(Stored items)
──────────────────────────────

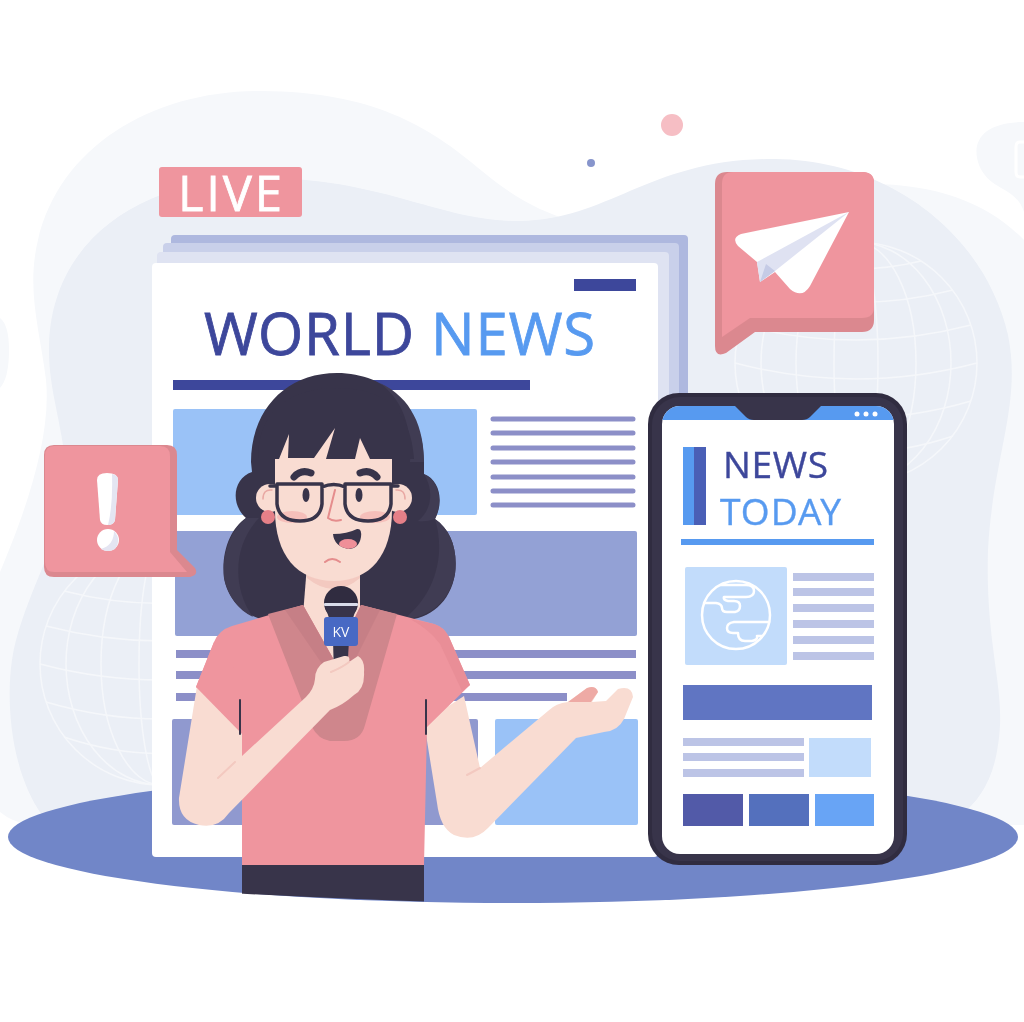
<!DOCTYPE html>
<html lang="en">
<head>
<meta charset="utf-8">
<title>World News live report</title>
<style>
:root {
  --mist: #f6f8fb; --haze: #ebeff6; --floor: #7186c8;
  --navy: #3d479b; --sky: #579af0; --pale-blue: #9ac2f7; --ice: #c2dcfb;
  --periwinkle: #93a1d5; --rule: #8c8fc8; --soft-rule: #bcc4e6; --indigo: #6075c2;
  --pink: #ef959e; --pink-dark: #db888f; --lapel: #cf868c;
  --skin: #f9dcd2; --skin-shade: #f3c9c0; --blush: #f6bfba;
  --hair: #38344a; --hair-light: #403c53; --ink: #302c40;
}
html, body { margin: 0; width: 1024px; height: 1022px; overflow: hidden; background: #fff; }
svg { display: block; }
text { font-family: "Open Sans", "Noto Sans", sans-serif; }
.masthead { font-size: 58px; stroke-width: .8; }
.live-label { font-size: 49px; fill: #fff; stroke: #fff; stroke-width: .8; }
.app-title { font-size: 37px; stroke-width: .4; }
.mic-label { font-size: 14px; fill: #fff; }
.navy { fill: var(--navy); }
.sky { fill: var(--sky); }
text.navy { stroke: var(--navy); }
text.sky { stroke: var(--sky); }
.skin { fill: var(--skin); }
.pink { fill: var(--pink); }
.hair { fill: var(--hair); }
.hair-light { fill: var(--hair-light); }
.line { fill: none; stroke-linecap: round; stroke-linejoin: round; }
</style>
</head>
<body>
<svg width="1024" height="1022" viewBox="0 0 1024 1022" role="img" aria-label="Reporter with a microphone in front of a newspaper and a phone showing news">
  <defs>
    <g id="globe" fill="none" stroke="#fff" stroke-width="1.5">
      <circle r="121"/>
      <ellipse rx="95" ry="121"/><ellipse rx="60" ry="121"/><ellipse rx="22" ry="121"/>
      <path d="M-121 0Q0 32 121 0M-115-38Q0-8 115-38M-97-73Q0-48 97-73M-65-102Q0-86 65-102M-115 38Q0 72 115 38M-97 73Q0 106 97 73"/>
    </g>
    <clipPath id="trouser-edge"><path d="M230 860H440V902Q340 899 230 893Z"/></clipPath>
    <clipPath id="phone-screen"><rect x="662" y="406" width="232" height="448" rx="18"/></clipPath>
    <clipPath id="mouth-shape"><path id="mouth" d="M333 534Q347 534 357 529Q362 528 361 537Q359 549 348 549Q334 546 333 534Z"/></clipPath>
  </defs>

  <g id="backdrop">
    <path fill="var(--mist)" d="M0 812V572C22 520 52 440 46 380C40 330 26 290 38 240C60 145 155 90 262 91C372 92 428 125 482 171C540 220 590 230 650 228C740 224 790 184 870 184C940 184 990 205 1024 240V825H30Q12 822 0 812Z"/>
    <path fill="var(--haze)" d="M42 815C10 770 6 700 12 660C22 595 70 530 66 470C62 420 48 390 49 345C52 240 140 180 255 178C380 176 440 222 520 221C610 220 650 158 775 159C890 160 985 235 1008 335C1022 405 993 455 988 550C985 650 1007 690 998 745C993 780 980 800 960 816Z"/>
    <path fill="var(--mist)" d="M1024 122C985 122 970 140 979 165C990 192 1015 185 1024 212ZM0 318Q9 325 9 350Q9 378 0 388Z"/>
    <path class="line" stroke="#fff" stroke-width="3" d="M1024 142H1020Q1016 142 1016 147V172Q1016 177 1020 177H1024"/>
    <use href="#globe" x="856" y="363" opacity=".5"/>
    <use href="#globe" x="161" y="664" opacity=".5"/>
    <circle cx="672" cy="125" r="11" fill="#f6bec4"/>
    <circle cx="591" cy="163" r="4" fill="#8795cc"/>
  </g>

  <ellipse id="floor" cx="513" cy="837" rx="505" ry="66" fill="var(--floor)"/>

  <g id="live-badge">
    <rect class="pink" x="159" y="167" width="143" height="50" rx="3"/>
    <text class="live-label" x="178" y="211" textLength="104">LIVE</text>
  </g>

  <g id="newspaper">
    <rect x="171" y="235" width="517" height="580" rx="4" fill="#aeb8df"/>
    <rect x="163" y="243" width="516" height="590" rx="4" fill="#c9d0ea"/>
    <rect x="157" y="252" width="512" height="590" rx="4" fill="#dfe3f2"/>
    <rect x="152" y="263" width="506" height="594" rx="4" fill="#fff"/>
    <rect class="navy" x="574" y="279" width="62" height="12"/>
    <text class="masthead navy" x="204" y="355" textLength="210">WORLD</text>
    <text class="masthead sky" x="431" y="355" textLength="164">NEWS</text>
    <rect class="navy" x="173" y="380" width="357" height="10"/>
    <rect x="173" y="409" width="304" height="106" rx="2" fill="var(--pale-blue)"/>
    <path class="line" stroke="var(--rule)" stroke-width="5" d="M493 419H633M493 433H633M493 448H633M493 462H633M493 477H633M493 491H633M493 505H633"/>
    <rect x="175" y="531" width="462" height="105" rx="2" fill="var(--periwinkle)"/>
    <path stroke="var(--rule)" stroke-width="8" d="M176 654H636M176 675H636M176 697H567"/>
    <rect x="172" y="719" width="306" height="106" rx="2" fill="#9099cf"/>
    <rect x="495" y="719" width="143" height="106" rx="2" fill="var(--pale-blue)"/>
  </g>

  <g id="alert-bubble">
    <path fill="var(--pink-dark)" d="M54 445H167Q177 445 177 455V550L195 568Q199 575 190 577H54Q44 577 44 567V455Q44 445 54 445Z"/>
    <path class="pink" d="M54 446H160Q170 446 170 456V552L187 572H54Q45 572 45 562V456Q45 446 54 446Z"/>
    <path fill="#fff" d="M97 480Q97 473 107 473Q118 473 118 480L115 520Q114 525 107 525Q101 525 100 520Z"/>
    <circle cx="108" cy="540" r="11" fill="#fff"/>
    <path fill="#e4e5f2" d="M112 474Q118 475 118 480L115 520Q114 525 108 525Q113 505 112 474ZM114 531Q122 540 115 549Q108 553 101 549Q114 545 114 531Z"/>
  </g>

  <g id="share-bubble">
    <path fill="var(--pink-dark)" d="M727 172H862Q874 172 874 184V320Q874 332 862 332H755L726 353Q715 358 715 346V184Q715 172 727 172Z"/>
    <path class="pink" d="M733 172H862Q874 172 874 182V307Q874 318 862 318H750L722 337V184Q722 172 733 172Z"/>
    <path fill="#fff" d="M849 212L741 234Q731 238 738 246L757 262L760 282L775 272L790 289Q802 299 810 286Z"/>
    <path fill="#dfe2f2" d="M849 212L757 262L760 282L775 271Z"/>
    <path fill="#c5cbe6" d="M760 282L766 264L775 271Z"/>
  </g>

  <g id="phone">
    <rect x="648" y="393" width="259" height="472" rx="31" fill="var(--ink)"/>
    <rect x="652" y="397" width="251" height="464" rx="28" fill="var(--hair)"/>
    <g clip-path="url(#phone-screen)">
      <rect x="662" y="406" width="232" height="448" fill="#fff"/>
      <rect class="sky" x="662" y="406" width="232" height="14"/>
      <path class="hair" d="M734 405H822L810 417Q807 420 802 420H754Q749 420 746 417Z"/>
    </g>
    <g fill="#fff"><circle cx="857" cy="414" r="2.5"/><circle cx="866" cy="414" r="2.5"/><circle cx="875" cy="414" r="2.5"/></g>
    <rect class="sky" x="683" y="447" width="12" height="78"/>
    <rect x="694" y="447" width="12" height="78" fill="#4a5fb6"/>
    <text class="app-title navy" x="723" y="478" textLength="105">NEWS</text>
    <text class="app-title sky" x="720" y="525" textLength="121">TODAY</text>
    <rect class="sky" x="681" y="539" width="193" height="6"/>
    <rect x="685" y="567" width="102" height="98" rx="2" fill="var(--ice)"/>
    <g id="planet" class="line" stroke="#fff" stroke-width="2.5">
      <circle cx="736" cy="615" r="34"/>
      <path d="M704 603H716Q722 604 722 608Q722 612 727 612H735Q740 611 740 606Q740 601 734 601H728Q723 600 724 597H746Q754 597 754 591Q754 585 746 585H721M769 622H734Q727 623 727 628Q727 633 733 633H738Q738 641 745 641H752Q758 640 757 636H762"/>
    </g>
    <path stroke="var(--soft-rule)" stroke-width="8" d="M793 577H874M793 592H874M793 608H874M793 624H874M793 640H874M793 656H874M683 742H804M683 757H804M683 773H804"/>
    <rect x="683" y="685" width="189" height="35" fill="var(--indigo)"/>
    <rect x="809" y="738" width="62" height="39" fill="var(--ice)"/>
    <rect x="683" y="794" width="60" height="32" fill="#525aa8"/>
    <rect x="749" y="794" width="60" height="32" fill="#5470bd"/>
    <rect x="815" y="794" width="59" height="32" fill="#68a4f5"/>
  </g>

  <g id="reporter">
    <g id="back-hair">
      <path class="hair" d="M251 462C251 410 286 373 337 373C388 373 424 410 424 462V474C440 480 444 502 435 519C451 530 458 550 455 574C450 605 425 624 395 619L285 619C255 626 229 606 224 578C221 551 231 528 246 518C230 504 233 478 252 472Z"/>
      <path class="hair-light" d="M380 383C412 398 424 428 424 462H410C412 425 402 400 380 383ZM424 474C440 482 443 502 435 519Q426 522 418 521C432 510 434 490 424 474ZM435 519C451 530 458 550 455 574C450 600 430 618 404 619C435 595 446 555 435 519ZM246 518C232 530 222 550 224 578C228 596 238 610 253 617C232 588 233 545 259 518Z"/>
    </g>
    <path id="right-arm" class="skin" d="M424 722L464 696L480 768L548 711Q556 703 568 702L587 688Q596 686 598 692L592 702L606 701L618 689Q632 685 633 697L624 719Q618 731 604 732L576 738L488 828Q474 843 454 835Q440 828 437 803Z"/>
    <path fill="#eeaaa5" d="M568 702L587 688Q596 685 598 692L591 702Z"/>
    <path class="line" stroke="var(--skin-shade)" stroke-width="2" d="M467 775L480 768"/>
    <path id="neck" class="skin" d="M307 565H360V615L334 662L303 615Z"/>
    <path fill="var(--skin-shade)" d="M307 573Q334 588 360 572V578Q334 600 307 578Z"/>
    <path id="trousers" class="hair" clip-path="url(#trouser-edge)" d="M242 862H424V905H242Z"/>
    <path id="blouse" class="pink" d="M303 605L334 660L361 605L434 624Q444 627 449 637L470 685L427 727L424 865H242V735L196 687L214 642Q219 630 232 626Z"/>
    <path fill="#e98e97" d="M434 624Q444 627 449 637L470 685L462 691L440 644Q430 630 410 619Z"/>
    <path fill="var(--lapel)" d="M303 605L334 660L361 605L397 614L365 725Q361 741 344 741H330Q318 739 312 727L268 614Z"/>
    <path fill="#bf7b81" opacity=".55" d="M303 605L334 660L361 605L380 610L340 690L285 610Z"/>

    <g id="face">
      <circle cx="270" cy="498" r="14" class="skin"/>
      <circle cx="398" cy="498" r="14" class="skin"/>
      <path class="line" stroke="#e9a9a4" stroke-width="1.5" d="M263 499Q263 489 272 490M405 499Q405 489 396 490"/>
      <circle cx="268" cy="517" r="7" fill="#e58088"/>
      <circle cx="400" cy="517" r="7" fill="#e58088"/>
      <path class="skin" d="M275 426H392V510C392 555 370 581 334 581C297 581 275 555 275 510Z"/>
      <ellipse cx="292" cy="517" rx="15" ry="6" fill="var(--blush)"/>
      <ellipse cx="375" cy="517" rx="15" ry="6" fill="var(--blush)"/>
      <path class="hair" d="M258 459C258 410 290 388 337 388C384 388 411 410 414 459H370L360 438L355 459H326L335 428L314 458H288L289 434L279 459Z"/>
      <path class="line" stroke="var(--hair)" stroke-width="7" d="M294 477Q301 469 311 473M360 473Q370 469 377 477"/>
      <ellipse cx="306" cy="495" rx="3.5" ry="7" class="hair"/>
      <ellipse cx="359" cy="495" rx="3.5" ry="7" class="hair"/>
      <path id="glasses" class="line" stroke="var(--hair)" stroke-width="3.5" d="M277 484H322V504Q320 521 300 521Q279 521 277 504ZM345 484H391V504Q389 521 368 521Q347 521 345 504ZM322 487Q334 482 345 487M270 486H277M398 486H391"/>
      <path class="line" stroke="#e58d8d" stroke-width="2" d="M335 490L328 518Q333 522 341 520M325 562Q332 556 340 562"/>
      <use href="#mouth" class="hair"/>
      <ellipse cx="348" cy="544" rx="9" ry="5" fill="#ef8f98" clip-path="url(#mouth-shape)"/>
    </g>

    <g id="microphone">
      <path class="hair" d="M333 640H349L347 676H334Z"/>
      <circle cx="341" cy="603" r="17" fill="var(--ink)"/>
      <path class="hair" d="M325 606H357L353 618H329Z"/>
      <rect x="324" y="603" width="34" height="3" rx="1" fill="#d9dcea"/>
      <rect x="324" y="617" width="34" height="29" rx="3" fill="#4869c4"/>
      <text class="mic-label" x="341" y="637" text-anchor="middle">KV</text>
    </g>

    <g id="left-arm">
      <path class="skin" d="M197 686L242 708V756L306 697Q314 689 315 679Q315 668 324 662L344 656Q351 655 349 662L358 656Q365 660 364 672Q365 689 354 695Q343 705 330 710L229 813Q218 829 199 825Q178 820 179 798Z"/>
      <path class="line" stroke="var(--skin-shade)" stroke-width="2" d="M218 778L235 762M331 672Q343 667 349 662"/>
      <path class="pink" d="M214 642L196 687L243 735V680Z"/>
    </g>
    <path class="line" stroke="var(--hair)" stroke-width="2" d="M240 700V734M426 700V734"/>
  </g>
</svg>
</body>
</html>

──────────────────────────────

■ **What to work on**: Provide an exact copy of only the lines from the beginning of the entries through the line containing "--periwinkle: #93a1d5; --rule: #8c8fc8;", both ends included, with no pictures.

■ **Finished task**:
<!DOCTYPE html>
<html lang="en">
<head>
<meta charset="utf-8">
<title>World News live report</title>
<style>
:root {
  --mist: #f6f8fb; --haze: #ebeff6; --floor: #7186c8;
  --navy: #3d479b; --sky: #579af0; --pale-blue: #9ac2f7; --ice: #c2dcfb;
  --periwinkle: #93a1d5; --rule: #8c8fc8; --soft-rule: #bcc4e6; --indigo: #6075c2;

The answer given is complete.